**What this task involves:** Pick every line out of the entries below that holds the string "alignTo", and report them.

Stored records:
###

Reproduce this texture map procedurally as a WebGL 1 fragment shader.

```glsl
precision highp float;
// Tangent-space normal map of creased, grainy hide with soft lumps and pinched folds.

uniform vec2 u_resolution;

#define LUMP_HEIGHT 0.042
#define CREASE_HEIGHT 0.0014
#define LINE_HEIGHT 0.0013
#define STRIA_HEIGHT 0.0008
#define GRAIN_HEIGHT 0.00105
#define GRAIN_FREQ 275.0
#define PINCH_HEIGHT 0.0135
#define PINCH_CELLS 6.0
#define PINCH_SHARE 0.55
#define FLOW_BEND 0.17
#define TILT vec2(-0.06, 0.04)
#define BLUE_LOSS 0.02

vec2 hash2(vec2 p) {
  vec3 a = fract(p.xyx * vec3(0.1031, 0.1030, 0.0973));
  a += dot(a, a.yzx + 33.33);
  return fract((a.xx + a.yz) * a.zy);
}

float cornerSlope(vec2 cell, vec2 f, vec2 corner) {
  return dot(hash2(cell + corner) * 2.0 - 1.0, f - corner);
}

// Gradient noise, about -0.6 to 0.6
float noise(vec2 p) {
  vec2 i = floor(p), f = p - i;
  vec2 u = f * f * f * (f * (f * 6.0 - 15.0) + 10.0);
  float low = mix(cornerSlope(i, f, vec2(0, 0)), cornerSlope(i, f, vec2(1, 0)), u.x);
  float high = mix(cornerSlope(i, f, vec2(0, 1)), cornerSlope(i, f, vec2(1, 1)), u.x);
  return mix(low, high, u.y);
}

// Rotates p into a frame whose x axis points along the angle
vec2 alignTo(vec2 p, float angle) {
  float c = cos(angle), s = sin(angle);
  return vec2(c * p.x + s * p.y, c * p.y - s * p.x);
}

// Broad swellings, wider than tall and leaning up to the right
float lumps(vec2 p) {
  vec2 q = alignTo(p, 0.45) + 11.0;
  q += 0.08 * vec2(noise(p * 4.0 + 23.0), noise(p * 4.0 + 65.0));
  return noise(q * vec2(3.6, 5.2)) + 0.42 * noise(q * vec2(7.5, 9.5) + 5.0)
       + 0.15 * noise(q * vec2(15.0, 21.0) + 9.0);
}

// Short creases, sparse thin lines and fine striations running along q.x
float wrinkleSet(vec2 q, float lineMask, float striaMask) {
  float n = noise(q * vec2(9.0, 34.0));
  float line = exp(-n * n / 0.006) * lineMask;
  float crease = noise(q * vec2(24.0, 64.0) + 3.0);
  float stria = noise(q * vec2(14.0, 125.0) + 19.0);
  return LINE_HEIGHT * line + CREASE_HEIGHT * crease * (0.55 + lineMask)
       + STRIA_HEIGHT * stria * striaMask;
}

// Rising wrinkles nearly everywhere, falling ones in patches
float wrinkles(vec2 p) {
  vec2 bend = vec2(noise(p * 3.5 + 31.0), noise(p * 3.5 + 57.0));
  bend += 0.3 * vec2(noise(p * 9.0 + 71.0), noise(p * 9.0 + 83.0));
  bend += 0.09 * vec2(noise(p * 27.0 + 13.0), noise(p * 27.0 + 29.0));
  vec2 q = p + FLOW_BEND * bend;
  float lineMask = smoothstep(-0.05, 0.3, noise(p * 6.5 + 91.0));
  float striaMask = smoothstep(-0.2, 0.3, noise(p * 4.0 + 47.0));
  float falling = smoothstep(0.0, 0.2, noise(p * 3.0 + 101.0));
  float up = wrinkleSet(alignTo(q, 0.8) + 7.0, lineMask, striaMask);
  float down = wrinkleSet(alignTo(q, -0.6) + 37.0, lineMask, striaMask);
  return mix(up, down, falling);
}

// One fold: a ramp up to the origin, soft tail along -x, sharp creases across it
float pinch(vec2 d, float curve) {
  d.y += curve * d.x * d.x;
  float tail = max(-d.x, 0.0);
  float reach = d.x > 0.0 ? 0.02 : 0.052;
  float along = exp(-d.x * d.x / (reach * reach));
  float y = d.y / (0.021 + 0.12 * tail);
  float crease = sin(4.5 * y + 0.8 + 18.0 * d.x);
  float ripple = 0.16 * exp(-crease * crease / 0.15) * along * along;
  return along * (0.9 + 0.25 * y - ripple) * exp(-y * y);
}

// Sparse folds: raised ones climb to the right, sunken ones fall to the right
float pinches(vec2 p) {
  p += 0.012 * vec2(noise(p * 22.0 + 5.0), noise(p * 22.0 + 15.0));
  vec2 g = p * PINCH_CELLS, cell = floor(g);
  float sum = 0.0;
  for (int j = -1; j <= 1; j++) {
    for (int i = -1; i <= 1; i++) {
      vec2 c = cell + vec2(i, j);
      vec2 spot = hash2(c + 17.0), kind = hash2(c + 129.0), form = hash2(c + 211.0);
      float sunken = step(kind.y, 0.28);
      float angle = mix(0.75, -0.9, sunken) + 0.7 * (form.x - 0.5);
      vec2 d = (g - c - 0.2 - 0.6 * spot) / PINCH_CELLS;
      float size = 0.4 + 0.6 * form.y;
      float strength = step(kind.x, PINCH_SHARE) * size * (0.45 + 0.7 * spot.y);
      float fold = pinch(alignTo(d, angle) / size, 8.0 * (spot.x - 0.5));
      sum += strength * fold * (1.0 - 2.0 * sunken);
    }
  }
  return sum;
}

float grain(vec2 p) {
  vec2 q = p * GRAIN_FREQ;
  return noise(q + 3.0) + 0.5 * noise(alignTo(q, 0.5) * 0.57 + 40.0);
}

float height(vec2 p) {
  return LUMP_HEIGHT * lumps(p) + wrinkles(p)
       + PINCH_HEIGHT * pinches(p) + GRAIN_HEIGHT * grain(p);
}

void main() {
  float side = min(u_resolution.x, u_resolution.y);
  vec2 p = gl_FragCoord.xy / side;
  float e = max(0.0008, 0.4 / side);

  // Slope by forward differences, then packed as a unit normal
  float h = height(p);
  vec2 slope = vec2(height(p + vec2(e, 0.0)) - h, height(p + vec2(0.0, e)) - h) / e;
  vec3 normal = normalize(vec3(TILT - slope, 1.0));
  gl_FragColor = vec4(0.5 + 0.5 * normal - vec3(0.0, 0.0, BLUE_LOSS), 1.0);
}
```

###

**Output for this exercise:**
vec2 alignTo(vec2 p, float angle) {
  vec2 q = alignTo(p, 0.45) + 11.0;
  float up = wrinkleSet(alignTo(q, 0.8) + 7.0, lineMask, striaMask);
  float down = wrinkleSet(alignTo(q, -0.6) + 37.0, lineMask, striaMask);
      float fold = pinch(alignTo(d, angle) / size, 8.0 * (spot.x - 0.5));
  return noise(q + 3.0) + 0.5 * noise(alignTo(q, 0.5) * 0.57 + 40.0);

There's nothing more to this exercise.